Past Reviews

Broadway Reviews

Oh, Mary!

Theatre Review by Howard Miller - July 11, 2024

Oh, Mary! by Cole Escola. Directed by Sam Pinkleton. Set design by dots. Costume design by Holly Pierson. Lighting design by Cha See. Sound design by Daniel Kluger & Drew Levy. Wig design by Leah J. Loukas. Music by Daniel Kluger. Arrangements by David Dabbon.
Cast: Cole Escola, Conrad Ricamora, James Scully, Bianca Leigh, and Tony Macht
Theater: Lyceum Theatre, 149 W 45th St.

Conrad Ricamora Cole Escola, and Bianca Leigh
Photo by Emilio Madrid
Say you had managed to pull off a consummate fusion of talent and good fortune to become the darling of the 2023-24 Off-Broadway season with a queer-centric, campy, and raucous comedy that would wind up having a twice-extended, sold-out run in the West Village. And then, suddenly, you have the opportunity to take the whole kit and caboodle uptown to Broadway. Whaddaya do? Do you pull back on some of the gross-out jokes and potty-mouth dialog, bring in some big name actors to lure in audiences willing to fork over as much as $300-plus per ticket, spiffy up the set design, and/or pad the script to stretch out its 80-minute run time? Well, in the case of Cole Escola's Oh, Mary!, opening tonight at the Lyceum Theatre, it's none-of-the-above. You simply lean in on what worked so well downtown and go for the gold on your own terms.

And what works? Pretty much everything in the bonkers yet clever-as-hell affair that is Oh, Mary!, a farcical concoction you might think of as an inspired blend of a Charles Busch spoofy melodrama and a dip of the ladle into the world of Trey Parker and Matt Stone (rowdier than The Book of Mormon though; more like their film "South Park: Bigger, Longer & Uncut"). Serve with an unexpected dollop of female empowerment, and you're in for quite a party.
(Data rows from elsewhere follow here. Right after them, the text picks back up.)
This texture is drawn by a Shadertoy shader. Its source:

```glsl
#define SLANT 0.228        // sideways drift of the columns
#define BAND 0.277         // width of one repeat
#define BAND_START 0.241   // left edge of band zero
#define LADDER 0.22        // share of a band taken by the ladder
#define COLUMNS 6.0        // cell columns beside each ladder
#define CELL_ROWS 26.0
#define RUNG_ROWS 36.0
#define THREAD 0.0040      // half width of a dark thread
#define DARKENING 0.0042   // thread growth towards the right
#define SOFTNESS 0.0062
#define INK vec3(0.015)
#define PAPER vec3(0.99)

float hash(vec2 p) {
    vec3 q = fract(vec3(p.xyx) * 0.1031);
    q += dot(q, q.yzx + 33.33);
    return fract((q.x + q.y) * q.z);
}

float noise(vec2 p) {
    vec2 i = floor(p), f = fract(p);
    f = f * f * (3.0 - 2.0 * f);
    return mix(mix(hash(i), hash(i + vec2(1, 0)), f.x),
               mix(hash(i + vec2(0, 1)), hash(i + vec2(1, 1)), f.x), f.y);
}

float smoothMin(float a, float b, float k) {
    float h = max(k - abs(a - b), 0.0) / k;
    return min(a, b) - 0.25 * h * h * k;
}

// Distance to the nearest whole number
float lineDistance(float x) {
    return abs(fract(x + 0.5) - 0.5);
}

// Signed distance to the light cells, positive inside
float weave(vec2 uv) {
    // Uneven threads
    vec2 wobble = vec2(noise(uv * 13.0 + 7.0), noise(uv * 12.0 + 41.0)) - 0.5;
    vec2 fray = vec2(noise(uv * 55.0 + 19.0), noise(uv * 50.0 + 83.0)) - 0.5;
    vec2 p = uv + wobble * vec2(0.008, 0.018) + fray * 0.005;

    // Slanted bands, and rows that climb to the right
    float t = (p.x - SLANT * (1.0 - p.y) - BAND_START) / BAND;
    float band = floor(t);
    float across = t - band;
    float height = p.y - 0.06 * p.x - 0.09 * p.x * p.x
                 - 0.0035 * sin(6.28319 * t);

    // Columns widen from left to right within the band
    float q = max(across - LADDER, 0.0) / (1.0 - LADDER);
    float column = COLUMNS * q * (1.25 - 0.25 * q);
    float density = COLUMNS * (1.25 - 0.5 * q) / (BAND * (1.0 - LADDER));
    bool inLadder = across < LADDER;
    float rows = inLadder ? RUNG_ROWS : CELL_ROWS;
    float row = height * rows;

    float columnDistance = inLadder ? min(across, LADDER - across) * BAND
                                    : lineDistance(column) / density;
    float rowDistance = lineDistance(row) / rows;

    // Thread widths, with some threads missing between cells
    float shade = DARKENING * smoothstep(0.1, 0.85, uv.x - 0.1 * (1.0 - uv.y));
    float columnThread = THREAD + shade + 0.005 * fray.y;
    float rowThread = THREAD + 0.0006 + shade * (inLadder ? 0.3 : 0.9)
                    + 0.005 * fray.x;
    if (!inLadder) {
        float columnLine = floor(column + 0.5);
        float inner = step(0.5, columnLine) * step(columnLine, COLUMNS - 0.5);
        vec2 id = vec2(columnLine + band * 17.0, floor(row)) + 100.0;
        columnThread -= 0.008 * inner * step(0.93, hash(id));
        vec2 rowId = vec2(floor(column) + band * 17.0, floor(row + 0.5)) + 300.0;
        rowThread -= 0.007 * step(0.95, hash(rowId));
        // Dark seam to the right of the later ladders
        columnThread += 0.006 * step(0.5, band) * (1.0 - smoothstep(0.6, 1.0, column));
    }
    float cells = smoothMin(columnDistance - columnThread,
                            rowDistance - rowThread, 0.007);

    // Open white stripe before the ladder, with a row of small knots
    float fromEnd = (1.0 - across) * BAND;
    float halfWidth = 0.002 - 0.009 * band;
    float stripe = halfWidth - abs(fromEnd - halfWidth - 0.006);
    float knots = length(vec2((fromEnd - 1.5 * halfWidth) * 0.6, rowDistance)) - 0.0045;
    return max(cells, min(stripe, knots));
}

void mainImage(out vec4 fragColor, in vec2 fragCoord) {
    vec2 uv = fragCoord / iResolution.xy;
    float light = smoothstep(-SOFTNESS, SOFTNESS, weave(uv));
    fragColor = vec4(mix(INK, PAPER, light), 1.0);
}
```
Your hostess is an off-kilter, alcoholic, foul-tempered and equally foul-mouthed 19th century politician's wife. You might have heard of her: Mary Todd Lincoln, married to the guy with the beard and top hat (Conrad Ricamora). Mary is the role that Escola has made their own, and one that they (Escola's preferred pronoun) embrace within the broadest extremes of slapstick while managing to incorporate a surprising touch of vulnerability.

I say "surprising," because Mary does not present as a sympathetic character. She truly is a piece of work, mean-spirited and completely self-absorbed (what Civil War, and why should she even care?). She is an equal-opportunity offender, turning viciously on the closest she has to friends, like her companion/chaperone (Bianca Leigh) and the handsome guy (James Scully) whom her husband has enlisted to keep her occupied with acting lessons.

The one thing that allows us to feel some degree of sympathy for Mary is the fact that her husband is often nastier than she, with Ricamora, under the frenetic-paced direction of Sam Pinkleton, doubling down on his domineering portrayal of Abe as the two go at it like a crazed Punch and Judy.

More than anything, Mary is bored beyond endurance at being holed up in the White House and longs to pursue her dream of being a cabaret performer, an idea that is cruelly ridiculed and quashed by her controlling husband, who devises the acting lessons to keep her out of the way. Meanwhile, Abe revels in his own fantasies with a mix of gleeful self-indulgence and a sense of closeted shame as he pursues his sexual satisfaction with a male aide (Tony Macht), so that the Lincoln White House suggests a variation on the Clinton/Lewinsky scandal. (Ricamora also throws a bit of Richard Nixon into his portrayal, making him even more of the villain vis-à-vis Mary.)

Things start to change for Mary when she allows herself to believe her acting coach actually cares for her, and that she may yet escape the prison of her restrictive life. How this all plays out gives Oh, Mary! a number of smartly crafted and rewarding twists and turns as things move toward its most satisfying resolution.

Beyond the wild and crazy ride that is the play's content, along with the perfect comic timing of its polished performances, the production is blessed with excellent design elements, from the deliberately unfussy sets by the collective known as dots, to the flouncy take on period costumes by Holly Pierson, to the wonderful selection and use of music before, during, and at the end of the evening. Who knows how long this party will last, but by sticking steadfastly to its downtown vibe, Oh, Mary! has the makings of a genuine Broadway crowd-pleaser.